|Lindsay George Arnold GOOD|
I only ever knew one set of grandparents. Dad's parents had died long before I was born - Grandpa (John Loring SULLIVAN) in 1934 in the Coramba Disaster and Grandma (Christina Ruby JONES) in 1947. I am just guessing that I would have called them Grandma and Grandpa. Mum's parents were my Nan (Beryl WALSH) and Pop (Lindsay George Arnold GOOD). Nan lived until she was 93, and was a great grandmother to my daughter. Pop died in 1965 when I was 12. I therefore have lots of memories about Nan, but only a few about Pop.
Nan always looked the same, until the day she died. A lovely homely, silver-haired lady. She played the piano, which I always thought was special. And what's more, she had a piano in her house and as children we were allowed (sometimes) to tinker on it. I learned to play Chopsticks and Good King Wenceslas on that piano. Nan also had some purple carnival glass dishes in which she served jelly and icecream. At her funeral I asked a younger cousin what she thought of when she thought of carnival glass dishes. Her response - jelly and icecream. The best thing about the icecream was that it was homemade - always tasted ever so much better than most bought icecream at the time.
Nan always wore a pinny, or apron, while she was cooking or doing the housework. She also had her own special stool in the kitchen to sit on while she was peeling vegetables etc. I think Mum still has that stool somewhere.
Pop - what can I say about him? As an adult I now feel that I never got to know Pop as well as I would have liked. I do know I adored him. When I think of Pop, which I do often, I see him sitting in one of two places - in a chair right opposite the door into the kitchen, or in his shed talking to Mr. Waterhouse who lived next door. Pop's shed was a mysterious place, full of gardening implements and paraphanalia and relics from the war. Pop was an avid vegie gardener. The house was on a large block and a good deal of it was given over to his vegie garden. I think he grew flowers like dahlias and gladiolis there too. The front garden was more Nan's domain.

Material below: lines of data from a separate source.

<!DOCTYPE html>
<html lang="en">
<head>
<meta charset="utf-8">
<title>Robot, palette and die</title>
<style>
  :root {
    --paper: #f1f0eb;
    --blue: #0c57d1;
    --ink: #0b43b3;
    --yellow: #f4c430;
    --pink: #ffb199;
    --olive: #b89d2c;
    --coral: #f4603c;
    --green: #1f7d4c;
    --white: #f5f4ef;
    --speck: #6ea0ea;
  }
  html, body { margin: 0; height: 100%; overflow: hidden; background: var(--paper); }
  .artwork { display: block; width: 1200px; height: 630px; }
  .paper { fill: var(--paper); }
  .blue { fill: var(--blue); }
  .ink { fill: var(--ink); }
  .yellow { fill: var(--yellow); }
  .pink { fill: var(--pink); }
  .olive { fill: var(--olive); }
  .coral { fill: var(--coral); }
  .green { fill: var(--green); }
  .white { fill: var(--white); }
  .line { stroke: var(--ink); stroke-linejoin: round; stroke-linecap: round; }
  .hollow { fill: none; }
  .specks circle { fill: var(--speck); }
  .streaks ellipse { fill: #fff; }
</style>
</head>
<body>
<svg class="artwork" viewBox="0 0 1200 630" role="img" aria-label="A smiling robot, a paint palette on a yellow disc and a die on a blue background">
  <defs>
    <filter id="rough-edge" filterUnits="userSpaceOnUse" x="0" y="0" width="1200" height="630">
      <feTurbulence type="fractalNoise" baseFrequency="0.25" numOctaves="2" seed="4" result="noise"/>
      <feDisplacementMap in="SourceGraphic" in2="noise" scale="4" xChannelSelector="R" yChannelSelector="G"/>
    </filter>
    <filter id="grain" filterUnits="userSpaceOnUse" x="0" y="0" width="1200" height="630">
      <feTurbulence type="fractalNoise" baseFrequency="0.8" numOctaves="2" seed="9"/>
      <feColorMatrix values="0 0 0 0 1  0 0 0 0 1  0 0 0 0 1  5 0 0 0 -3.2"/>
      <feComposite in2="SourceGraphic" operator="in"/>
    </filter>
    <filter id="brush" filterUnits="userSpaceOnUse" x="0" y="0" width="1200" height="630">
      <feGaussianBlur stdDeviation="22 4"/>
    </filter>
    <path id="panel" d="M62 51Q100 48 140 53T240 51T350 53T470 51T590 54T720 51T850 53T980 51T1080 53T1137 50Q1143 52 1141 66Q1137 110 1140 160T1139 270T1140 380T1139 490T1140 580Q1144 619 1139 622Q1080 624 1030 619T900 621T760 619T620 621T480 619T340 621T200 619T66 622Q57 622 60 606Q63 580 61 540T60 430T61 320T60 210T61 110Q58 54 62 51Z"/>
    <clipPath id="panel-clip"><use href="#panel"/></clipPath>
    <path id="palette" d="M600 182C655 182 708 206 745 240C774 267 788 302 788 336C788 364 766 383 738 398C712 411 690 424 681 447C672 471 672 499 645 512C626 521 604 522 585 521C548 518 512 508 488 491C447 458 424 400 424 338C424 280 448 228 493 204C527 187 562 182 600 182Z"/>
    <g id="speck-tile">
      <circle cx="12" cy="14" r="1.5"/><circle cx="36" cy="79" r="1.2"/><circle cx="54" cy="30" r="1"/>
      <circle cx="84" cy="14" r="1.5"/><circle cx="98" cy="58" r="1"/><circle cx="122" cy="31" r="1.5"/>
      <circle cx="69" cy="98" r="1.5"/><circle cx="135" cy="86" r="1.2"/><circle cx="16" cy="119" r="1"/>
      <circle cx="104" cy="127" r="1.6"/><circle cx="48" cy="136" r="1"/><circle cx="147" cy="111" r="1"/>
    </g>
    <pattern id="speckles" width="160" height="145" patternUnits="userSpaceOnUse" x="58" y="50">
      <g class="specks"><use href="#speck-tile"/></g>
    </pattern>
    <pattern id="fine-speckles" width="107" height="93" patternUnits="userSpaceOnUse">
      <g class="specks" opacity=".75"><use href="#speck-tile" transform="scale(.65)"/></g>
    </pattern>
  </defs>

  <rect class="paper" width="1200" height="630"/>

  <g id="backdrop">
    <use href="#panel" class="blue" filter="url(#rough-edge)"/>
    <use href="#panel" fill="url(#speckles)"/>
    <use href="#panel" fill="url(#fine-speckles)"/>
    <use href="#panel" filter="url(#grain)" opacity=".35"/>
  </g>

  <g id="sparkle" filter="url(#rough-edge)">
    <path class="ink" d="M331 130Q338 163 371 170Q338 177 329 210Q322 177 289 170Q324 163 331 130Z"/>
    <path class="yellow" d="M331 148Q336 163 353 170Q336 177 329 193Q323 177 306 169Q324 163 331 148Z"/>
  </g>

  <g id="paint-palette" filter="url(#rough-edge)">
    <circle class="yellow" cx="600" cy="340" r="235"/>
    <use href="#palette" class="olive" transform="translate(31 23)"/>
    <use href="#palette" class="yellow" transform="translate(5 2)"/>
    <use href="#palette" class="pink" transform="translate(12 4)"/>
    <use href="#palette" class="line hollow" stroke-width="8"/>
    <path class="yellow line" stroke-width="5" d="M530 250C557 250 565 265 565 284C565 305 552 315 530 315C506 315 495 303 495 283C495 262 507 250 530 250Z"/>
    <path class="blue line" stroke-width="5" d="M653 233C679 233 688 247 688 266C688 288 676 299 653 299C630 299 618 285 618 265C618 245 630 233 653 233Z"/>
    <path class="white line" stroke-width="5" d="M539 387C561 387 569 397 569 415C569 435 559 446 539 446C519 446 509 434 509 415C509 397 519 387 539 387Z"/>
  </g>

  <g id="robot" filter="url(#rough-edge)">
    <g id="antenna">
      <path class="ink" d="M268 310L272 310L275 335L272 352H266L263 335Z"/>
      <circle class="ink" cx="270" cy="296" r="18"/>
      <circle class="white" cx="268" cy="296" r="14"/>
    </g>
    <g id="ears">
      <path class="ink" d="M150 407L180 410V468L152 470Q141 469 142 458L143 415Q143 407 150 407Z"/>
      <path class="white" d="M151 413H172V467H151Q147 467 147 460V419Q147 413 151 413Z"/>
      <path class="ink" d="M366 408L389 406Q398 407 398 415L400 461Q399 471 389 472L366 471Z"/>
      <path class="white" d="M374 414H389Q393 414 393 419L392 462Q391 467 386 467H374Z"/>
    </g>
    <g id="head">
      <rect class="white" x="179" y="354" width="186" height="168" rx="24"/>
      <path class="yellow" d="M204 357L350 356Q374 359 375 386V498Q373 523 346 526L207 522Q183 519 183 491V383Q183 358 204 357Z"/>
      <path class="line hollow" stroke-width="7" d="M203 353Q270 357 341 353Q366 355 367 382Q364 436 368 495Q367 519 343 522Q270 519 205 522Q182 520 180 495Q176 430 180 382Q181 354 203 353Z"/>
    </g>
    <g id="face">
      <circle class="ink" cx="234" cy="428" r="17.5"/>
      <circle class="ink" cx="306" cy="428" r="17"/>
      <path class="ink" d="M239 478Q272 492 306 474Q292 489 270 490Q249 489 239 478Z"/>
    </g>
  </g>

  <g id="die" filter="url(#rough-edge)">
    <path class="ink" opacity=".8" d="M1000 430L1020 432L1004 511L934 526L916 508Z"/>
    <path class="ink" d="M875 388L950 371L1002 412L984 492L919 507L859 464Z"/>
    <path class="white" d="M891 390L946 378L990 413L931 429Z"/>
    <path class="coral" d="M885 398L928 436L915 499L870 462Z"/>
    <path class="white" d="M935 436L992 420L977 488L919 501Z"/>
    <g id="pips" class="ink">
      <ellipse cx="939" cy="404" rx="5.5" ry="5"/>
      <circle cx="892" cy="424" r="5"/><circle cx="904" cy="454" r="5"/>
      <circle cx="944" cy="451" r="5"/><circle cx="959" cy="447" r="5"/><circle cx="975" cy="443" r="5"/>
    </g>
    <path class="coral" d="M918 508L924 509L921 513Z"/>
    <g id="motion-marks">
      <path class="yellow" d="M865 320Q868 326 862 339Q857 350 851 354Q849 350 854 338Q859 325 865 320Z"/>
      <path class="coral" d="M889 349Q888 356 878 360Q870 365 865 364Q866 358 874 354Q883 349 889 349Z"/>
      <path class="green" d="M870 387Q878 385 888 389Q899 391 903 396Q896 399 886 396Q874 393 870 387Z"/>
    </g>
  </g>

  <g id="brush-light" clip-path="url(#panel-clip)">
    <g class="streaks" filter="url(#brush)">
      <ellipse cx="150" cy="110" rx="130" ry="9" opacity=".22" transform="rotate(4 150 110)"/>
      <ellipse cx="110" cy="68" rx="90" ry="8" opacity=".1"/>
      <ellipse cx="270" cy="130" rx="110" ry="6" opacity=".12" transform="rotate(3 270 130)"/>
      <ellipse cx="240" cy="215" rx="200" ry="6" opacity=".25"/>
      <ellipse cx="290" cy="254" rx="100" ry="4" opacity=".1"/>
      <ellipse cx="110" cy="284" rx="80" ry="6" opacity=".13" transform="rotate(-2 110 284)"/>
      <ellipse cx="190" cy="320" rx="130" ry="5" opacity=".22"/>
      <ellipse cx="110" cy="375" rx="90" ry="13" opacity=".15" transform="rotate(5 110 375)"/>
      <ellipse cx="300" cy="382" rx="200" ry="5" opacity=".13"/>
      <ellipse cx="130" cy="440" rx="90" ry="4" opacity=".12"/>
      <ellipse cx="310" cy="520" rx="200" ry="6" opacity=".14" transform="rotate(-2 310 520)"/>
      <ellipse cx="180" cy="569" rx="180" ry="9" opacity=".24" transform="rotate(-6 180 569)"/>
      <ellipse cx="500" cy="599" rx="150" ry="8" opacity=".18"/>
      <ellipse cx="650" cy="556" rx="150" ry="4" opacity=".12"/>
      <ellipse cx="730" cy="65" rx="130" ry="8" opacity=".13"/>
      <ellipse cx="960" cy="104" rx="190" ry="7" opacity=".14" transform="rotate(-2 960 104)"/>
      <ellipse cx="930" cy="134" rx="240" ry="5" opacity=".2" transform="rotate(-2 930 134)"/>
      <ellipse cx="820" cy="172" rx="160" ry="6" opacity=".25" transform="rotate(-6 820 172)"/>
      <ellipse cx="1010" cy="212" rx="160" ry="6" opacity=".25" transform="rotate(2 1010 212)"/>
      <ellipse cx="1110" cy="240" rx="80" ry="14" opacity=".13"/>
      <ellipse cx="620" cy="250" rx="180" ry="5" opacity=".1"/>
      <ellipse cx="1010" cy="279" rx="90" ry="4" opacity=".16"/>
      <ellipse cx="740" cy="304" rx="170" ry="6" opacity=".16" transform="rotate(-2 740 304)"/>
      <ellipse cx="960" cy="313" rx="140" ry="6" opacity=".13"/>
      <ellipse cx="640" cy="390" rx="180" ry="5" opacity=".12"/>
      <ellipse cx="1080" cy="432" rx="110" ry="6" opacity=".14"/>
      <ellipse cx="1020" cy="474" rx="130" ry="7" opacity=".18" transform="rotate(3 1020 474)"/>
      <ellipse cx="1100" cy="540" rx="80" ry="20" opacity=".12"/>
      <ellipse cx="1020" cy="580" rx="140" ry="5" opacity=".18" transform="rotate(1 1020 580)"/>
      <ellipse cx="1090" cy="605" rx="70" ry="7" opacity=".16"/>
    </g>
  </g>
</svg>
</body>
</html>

I always feel that if I had got to know Pop better as I grew older he and I would have had a special connection. But Pop didn't seem to interact with us much when we were children. I remember one day when I was writing in my Memory Book (I wonder whatever happened to that book - I obviously didn't keep it) at the kitchen table and Nan told me that Pop would be very pleased to see how much trouble I was taking over my lettering and handwriting. I can't remember whether Pop was still alive at the time, but I do know that he had the most beautiful copperplate handwriting, and I was so pleased that Nan thought Pop would be pleased.
|Surrey Hills Railway Station|
Pop had some unusual habits. One I particularly remember was his 'breakfast'. It consisted of a raw egg in a glass, which he drank! Yuck!
This is how I remember Pop - this photo was taken in later years. And this is Nan dressed up as Miss Po-land when she was living in the retirement village in Sale.